• Your assignment: List each line of the data in which the string "edge" appears.
= = = =
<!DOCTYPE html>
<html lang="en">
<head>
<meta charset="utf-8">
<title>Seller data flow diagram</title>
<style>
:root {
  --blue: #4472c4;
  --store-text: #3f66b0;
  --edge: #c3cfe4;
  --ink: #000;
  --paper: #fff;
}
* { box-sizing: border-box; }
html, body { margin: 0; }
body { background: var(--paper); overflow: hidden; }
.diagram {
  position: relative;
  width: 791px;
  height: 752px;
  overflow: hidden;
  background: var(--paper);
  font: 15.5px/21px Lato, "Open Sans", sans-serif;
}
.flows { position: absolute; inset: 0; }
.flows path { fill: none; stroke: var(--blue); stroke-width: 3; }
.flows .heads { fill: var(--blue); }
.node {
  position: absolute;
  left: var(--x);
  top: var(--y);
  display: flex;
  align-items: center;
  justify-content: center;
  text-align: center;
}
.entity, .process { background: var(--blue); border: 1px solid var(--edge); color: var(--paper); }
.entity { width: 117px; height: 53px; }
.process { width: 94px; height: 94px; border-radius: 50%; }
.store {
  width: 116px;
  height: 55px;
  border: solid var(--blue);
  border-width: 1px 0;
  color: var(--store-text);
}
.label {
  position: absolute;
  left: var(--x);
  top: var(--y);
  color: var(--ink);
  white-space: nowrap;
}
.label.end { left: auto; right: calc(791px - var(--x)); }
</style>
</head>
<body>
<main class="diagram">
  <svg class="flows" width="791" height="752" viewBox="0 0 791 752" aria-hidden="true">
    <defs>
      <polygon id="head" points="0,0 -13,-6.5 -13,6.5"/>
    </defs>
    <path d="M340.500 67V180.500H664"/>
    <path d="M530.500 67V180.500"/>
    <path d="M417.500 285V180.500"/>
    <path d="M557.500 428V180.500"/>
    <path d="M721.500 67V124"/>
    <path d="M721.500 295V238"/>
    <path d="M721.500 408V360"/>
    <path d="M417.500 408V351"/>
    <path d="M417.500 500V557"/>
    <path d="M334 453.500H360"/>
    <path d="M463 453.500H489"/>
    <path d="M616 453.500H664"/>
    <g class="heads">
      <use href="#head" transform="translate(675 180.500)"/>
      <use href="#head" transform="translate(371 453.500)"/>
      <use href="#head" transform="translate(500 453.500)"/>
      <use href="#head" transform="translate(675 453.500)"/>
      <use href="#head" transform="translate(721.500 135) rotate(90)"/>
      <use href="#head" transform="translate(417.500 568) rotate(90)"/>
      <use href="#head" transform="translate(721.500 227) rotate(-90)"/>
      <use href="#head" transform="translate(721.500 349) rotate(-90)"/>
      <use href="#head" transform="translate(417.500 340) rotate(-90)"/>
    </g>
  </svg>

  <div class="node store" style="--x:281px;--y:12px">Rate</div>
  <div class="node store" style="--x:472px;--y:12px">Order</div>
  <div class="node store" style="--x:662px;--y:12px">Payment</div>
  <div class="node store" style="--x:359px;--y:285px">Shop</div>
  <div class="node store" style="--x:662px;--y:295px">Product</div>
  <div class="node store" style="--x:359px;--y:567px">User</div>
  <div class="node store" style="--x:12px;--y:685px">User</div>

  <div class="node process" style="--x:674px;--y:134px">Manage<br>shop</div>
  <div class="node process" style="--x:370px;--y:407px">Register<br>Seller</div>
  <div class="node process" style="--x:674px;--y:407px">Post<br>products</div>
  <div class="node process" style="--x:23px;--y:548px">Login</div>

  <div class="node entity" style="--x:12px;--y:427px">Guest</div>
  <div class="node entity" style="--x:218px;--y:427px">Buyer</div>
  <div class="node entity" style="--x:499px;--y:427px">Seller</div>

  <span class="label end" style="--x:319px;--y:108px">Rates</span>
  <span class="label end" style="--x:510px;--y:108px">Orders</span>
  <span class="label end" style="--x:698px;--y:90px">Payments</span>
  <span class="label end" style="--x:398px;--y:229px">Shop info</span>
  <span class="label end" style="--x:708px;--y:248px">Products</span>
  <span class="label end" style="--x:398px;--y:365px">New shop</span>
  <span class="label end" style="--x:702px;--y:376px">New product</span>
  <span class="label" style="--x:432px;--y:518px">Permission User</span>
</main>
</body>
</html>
= = = =
• Output of the task:
  --edge: #c3cfe4;
.entity, .process { background: var(--blue); border: 1px solid var(--edge); color: var(--paper); }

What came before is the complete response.